Yin yoga is rooted in the ancient shamanic tradition of China and in the Chinese Taoist philosophy of being at one with everything and being in harmony with our own natures.
Yin yoga postures are based on the characteristics of animals and on the Five alchemical elements of Earth, Metal, Water, Wood, and Fire that are contained in the universal life force. This life force, also known as chi or prana, is all around us and informs our physical, emotional and energetic being. It is a subtle, yet very powerful energy. It is the pulsation of the yin and the yang, of the feminine and the masculine, the ebb and the flow of the universe.
Each of the five elemental energies exudes specific qualities that are expressed in the natural world and animate our being. For example, fire expresses lightness, water is fluid, metal is hard, wood is springy, and Earth is calming. Yin yoga is about awakening our bodies and minds to the energetics of the posture we are holding. Flexibility is developed by growing into postures and activating the alchemical elements of the postures.
The purpose of Yin yoga is to restore our innate ability to move with fluidity. This in turn develops the flow of chi throughout the body. So if we assume the posture of a frog, for instance, and practice it daily, eventually we will grow right into the posture and become one with the essence or spirit of the frog, which has a very springy quality. It’s the intention of becoming endowed with the alchemical essence of the posture that enables it to happen. This is the method of embodying the energies of the creatures and the alchemical elements.
I developed Yin yoga by astutely observing nature and the animals around me and becoming part of it by blending with it energetically. We really are inseparable from everything. We as humans have a very malleable and adaptable consciousness. The intention of our thoughts has the power to expand our consciousness. We have the potential facility to merge our minds with other life forms, to internalize qualities that they possess and infuse our own physical energy with those qualities.
If I see an animal in motion and I want to embody the energy of that animal, then will I meditate on it and become one with it. I can then create postures and movements based on the immediate felt experience in my body and mind as I identify with the creature.
A Word of Theory.

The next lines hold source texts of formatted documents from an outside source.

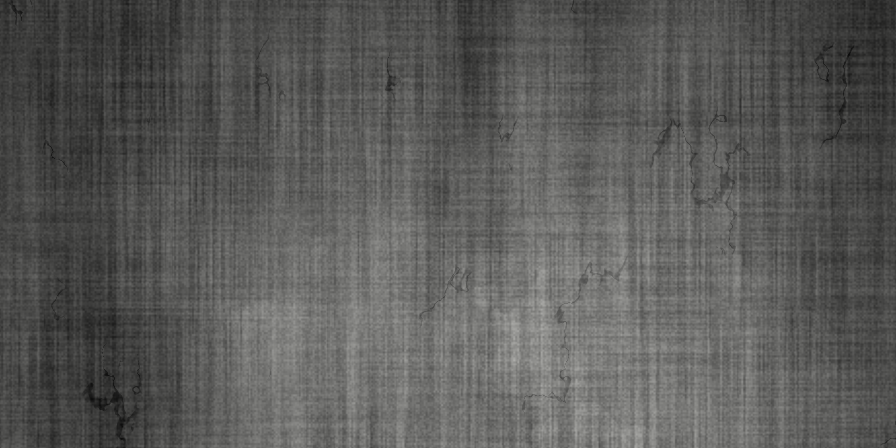
Give the GLSL for this texture, as a Shadertoy shader.

```glsl
#define BASE_LEVEL 0.205
#define GLOW_LEVEL 0.29
#define CLOUD_LEVEL 0.15
#define WARP_THREADS 0.13
#define WEFT_THREADS 0.075
#define GRAIN_LEVEL 0.085
#define PATCH_LEVEL 0.045
#define CRACK_LEVEL 0.10
#define TINT vec3(1.0, 1.0, 0.982)

float hash(vec2 p) {
    vec3 q = fract(vec3(p.xyx) * 0.1031);
    q += dot(q, q.yzx + 33.33);
    return fract((q.x + q.y) * q.z);
}

float noise(vec2 p) {
    vec2 cell = floor(p);
    vec2 f = fract(p);
    f = f * f * (3.0 - 2.0 * f);
    float low = mix(hash(cell), hash(cell + vec2(1, 0)), f.x);
    float high = mix(hash(cell + vec2(0, 1)), hash(cell + vec2(1, 1)), f.x);
    return mix(low, high, f.y);
}

float fbm(vec2 p) {
    float sum = 0.0;
    float amp = 0.5;
    for (int i = 0; i < 5; i++) {
        sum += amp * noise(p);
        p = mat2(1.6, 1.2, -1.2, 1.6) * p + 17.3;
        amp *= 0.5;
    }
    return sum / 0.969;
}

// Soft elliptical spot, 1 at its centre
float spot(vec2 p, vec2 centre, vec2 radius) {
    vec2 d = (p - centre) / radius;
    return exp(-dot(d, d));
}

// Broad light, dark corners and the dark central band
float lighting(vec2 p) {
    float light = BASE_LEVEL + GLOW_LEVEL * spot(p, vec2(1.18, 0.08), vec2(0.92, 0.78));
    light += 0.05 * spot(p, vec2(1.3, 0.75), vec2(0.45, 0.4));
    light += 0.04 * spot(p, vec2(0.5, 0.4), vec2(0.3, 0.25));
    light -= 0.075 * spot(p, vec2(1.06, 0.72), vec2(0.07, 0.42));
    light -= 0.08 * spot(p, vec2(0.3, 0.14), vec2(0.16, 0.2));
    light -= 0.05 * smoothstep(1.75, 2.0, p.x);
    return light;
}

// Streaks of several widths running along y
float threads(vec2 p) {
    float fine = noise(p * vec2(210.0, 5.0)) - 0.5;
    float medium = noise(p * vec2(85.0, 2.5) + 31.0) - 0.5;
    float broad = noise(p * vec2(24.0, 1.6) + 57.0) - 0.5;
    float presence = 0.55 + 0.9 * noise(p * vec2(6.0, 4.0) + 9.0);
    return (0.75 * fine + 0.45 * medium) * presence + 0.3 * broad;
}

// Thin broken lines along the contours of stretched noise
float cracks(vec2 p) {
    vec2 q = p * vec2(7.0, 3.5) + 0.5 * fbm(p * 14.0);
    float contour = abs(fbm(q + 41.0) - 0.5);
    float line = 1.0 - smoothstep(0.003, 0.013, contour);
    return line * smoothstep(0.56, 0.68, noise(p * vec2(8.0, 6.0) + 73.0));
}

void mainImage(out vec4 fragColor, in vec2 fragCoord) {
    vec2 p = fragCoord / iResolution.y;
    p.x *= 2.0 * iResolution.y / iResolution.x;

    float shade = lighting(p);
    float contrast = 0.55 + 1.3 * shade;

    // Cloudy stains, stretched downwards
    float stain = CLOUD_LEVEL * (fbm(p * vec2(6.0, 3.2) + 5.0) - 0.5);

    // Peeled patches with crisp edges, mostly in the lower half
    float peel = smoothstep(0.56, 0.585, fbm(p * vec2(5.0, 4.5) + 88.0));
    peel *= 1.0 - smoothstep(0.4, 0.75, p.y);
    stain += PATCH_LEVEL * peel * noise(p * 9.0 + 12.0);

    // Woven threads and grain
    float weave = WARP_THREADS * threads(p);
    weave += WEFT_THREADS * threads(p.yx + 3.7);
    weave += GRAIN_LEVEL * (noise(p * 230.0) - 0.5);

    // Sparse dark scratches along y
    float scratch = smoothstep(0.8, 0.95, noise(p * vec2(130.0, 7.0) + 200.0));
    weave -= 0.04 * scratch;

    shade += (stain + weave) * contrast;
    shade -= CRACK_LEVEL * cracks(p);
    fragColor = vec4(clamp(shade, 0.05, 0.75) * TINT, 1.0);
}
```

While I was training with my master I read books on Taoist internal alchemy and acupuncture meridian theory. But I discovered that theory and practice are two separate things. When I tried to apply the book theory to the practice of yoga it didn’t really work. This is because theory is comprised of complicated abstract and analytical thinking. I found that this kept the rational mind preoccupied, which in turn distracted me from being attuned to my body. In the instinctual world, animals don’t use theory. They don’t have that kind of mind set. They are just their true natures. They feel and act without any abstract ideas and analysis about how they are operating their bodies.
By thinking about anatomy and theory while practicing yoga, we can become detached from the felt awareness of our physicality; and this can obstruct our ability to feel the spontaneous flow of energy. We are missing out because our minds are busy intellectualizing instead of being fully present in our bodies and focused on the sensations of what we are doing. The animals are the real masters of fluid movement and they don’t need anyone to teach them theory. We are animals too. We are primates, so we should have the same quality of freedom in our bodies as our wild counterparts do. But we tend to be alienated from it because we our hindered by our social conditioning and indoctrination.
If we want to move with the natural power of our animal nature then it is necessary to suspend the judgmental thinking of how we should be doing it. We need to stop worrying about following the rules of some theoretical formula. We need to stop subscribing to someone elses idea of what yoga is or in a belief system of limitation that can prevent us from growing into postures and from flowing in movement with agility and grace.
The western scientific model is the prevailing paradigm in our culture. We can get stuck in the status quo notion that a field of discipline must be explained and sanctioned by western science and theoretical analysis in order to make it legitimate. I see this trend happening with yoga as it has been introduced from the east into western society. Nonetheless, we only have to look at the great masters of the past from other cultures who practiced yoga for centuries without learning any western science to see that it isn’t required.
I’m not saying that science isn’t useful, of course it has appropriate applications. I’m saying it has been my observation over the years that we can benefit our health and wellbeing much more from practicing yoga with our mind and body as one and centered in the wild heart than from academic study and listening to lectures on theory. I believe in teaching by example. I teach students to open to all possibilities, to open to the unlimited potential of our imagination.
This is a magnificent attribute of human nature and each of us has the right to actualize it.
Author: Master Paulie Zink
Editor: Sarah Kolkka
Images: Courtesy of Maria Zink & Bernie Clark/Christy Collins at Wiki Commons